Feds Post Food Allergy Guidelines For Schools

Set Text Size SmallSet Text Size MediumSet Text Size LargeSet Text Size X-Large
Share
Updated: 10/30/2013 2:25 pm
The federal government is issuing its first guidelines to schools on how to protect children with food allergies.

The voluntary guidelines call on schools to take such steps as restricting nuts, shellfish or other foods that can cause allergic reactions, and make sure emergency allergy medicine - like EpiPens - are available.

About 15 states - and numerous individual schools or school districts - already have policies of their own. "The need is here" for a more comprehensive, standardized way for schools to deal with this issue, said Dr. Wayne Giles, who oversaw development of the advice for the Centers for Disease Control and Prevention.

Food allergies are a growing concern. A recent CDC survey estimated that about 1 in 20 U.S. children have food allergies - a 50 percent increase from the late 1990s. Experts aren't sure why cases are rising.

Many food allergies are mild and something children grow out of. But severe cases may cause anaphylactic shock or even death from eating, say, a peanut.

The guidelines released Wednesday were required by a 2011 federal law.

Peanuts, tree nuts, milk and shellfish are among the food that most often most trigger reactions. But experts say more than 170 foods are known to cause reactions.

The new advice call for schools to do such things as:

-Identify children with food allergies.

-Have a plan to prevent exposures and manage any reactions.

-Train teachers or others how to use medicines like epinephrine injectors, or have medical staff to do the job.

-Plan parties or field trips free of foods that might cause a reaction; and designate someone to carry epinephrine.

-Make sure classroom activities are inclusive.

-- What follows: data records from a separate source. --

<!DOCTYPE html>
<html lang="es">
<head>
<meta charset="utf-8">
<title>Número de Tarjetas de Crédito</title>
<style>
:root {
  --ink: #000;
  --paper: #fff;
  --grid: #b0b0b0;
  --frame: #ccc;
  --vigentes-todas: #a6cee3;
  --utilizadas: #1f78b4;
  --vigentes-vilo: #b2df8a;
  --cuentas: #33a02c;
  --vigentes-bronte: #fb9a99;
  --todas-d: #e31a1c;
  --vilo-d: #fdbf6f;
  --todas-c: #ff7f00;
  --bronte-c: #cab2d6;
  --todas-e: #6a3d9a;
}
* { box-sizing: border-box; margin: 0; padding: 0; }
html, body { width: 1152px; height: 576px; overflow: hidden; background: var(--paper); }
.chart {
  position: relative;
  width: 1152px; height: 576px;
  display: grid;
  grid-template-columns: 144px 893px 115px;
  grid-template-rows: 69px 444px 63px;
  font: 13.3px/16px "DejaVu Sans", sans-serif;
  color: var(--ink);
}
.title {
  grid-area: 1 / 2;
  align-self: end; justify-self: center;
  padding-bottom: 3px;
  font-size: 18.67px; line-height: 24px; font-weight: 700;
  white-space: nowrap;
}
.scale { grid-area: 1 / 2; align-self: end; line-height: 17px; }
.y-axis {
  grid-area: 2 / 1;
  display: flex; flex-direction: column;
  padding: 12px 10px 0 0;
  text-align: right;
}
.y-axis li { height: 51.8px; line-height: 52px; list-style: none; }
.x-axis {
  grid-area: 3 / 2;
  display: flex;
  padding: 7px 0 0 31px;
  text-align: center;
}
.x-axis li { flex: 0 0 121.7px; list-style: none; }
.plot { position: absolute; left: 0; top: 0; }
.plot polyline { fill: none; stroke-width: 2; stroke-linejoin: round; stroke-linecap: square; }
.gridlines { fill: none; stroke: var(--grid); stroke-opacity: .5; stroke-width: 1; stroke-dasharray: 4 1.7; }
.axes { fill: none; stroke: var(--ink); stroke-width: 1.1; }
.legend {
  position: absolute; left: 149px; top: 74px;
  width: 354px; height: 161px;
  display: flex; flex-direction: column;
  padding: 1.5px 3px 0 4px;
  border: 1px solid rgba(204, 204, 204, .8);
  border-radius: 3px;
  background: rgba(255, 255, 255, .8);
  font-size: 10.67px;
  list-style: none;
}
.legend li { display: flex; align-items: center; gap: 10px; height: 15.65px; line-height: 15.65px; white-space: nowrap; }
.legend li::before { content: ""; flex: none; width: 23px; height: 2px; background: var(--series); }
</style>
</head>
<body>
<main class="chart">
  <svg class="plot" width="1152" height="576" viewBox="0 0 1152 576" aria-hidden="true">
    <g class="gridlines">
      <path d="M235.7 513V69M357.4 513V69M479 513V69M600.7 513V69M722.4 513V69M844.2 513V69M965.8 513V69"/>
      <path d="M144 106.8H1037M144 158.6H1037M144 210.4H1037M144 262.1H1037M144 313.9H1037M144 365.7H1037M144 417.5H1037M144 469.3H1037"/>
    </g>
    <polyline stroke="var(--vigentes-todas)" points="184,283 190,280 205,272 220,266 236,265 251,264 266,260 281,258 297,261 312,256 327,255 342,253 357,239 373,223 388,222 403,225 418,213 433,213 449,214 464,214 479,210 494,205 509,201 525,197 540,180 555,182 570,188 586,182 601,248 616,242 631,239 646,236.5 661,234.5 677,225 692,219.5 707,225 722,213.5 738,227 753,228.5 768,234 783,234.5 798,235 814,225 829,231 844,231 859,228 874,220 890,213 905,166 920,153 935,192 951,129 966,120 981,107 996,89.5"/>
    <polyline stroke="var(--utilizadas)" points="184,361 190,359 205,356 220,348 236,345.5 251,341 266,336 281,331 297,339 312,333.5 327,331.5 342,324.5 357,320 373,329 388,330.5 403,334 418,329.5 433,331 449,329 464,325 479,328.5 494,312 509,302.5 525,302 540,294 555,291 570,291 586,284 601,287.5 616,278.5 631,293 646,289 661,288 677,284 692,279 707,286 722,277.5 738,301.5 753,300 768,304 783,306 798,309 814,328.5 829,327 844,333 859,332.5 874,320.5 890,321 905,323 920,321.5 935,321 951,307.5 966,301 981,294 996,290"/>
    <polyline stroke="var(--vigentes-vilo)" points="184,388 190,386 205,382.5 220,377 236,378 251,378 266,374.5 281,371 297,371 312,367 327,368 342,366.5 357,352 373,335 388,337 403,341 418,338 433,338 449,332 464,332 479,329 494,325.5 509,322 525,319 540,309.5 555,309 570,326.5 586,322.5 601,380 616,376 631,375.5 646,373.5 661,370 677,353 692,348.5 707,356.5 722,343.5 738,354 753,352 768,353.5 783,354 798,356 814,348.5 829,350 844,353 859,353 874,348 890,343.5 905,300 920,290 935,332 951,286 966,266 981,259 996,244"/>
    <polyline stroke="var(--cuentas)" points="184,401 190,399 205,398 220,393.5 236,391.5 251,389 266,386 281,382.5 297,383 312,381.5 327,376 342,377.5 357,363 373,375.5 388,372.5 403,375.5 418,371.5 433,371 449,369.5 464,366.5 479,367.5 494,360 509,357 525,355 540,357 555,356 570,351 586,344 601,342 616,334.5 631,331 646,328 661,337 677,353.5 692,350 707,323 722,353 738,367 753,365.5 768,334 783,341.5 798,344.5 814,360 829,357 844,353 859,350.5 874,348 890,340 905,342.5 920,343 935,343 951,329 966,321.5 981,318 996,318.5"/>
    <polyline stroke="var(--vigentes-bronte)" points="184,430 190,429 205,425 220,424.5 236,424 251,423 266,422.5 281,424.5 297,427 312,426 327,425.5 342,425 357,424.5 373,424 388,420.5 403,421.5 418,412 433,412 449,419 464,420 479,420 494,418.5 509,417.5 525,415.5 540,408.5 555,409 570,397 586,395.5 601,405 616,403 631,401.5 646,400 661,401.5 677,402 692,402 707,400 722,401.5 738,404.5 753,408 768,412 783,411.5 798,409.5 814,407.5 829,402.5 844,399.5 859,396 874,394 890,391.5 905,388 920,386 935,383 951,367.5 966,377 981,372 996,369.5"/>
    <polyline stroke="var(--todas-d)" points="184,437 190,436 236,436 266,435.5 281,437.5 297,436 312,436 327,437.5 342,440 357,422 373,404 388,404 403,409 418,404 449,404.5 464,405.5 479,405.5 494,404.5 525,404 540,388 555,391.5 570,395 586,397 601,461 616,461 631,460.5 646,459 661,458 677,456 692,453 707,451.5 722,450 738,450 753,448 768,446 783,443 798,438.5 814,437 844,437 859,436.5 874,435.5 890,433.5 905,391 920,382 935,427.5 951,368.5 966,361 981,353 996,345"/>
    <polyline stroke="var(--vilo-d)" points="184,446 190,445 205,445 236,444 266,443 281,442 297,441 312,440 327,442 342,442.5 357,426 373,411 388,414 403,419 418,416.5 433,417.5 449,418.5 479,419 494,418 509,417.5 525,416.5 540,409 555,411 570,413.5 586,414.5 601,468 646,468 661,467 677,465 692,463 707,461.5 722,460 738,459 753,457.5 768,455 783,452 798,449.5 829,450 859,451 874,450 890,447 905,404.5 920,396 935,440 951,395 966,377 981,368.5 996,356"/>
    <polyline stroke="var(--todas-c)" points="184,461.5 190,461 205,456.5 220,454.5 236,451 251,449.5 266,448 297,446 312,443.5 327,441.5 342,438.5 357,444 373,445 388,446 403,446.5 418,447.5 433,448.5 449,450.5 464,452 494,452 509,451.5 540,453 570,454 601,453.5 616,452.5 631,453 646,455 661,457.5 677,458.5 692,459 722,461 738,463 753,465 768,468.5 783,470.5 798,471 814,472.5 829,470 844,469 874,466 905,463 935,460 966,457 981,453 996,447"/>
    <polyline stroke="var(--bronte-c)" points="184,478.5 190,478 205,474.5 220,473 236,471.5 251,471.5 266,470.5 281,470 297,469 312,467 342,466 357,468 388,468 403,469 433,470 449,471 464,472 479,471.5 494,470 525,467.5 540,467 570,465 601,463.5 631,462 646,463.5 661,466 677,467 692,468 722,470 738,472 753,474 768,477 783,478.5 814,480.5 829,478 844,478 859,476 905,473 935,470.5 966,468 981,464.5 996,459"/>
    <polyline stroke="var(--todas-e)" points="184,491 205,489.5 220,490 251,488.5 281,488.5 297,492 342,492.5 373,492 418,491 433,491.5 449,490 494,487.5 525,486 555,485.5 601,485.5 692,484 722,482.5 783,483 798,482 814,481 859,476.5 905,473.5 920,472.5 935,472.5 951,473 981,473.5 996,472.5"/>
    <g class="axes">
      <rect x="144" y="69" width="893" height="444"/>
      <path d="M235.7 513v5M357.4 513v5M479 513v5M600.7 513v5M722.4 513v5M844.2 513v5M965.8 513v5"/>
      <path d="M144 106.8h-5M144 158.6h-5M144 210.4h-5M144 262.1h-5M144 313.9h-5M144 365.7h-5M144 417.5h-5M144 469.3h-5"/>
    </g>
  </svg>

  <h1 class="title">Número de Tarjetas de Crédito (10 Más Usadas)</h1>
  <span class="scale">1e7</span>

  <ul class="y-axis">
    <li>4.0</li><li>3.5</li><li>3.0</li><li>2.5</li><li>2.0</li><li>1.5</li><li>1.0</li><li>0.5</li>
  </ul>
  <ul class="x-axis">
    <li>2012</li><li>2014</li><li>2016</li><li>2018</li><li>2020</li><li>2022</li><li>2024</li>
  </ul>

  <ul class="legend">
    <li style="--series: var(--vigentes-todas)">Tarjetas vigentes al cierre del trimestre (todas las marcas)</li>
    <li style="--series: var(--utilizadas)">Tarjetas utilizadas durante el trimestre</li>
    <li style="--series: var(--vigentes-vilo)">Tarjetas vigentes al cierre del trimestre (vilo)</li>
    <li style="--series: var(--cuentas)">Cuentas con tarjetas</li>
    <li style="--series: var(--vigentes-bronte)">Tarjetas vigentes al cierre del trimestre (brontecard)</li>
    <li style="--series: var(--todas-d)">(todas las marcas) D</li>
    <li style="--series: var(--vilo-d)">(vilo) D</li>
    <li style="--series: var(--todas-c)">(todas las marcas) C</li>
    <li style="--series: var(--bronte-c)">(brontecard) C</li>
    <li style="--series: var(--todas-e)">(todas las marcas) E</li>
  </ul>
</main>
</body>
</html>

For example, don't use Peanut M&M's in a counting lesson, said John Lehr, chief executive of an advocacy group that worked on the guidelines, Food Allergy Research & Education (FARE).

Carolyn Duff, president of the National Association of School Nurses, which worked on the guidelines, said many schools may not have policies on food allergies. "And if they do, maybe the policies aren't really comprehensive," she said.

U.S. Rep. Nita Lowey, a New York Democrat who worked on the law that led to the guidelines, said in a statement that they are a big step toward giving parents "the confidence that their children will stay safe and healthy at school."

---

Online:

CDC guidelines: http://www.cdc.gov/healthyyouth/foodallergies/



Share
Most Popular
Man reported missing in Ky. found dead in Tenn.
A man reported missing from western Kentucky has been found dead in northern Tennessee.
Traffic Stop Leads To Drug Arrest In Wolfe County
A traffic stop in Wolf county led to the arrest of a 66-year-old man who troopers said had four pounds of marijuana in his car.
Man Arrested In California In Kentucky Case From 1971
A grand jury in Louisville charged a man with murder in the death of a toddler more than 40-years ago.
UK Criticized For Not Notifying High School Students Of Controversial Guest Speaker
Teachers, students and parents from duPont Manual High School said they were outraged that the University of Kentucky didn't tell them that the guest speaker at their awards ceremony was a controversial write-in U.S. Senate candidate with an anti-Semitic platform. Video Video
Gas Line Explosion Injures 2; Closes Highway
An explosion east of Louisville Wednesday afternoon injured at least two people and closed down U.S. 42.
Inergize Digital This site is hosted and managed by Inergize Digital.
   

WTVQ.com supports children's privacy rights. All persons under the age of 13 MUST have parental permission to use this website and direct parental supervision is strongly recommended.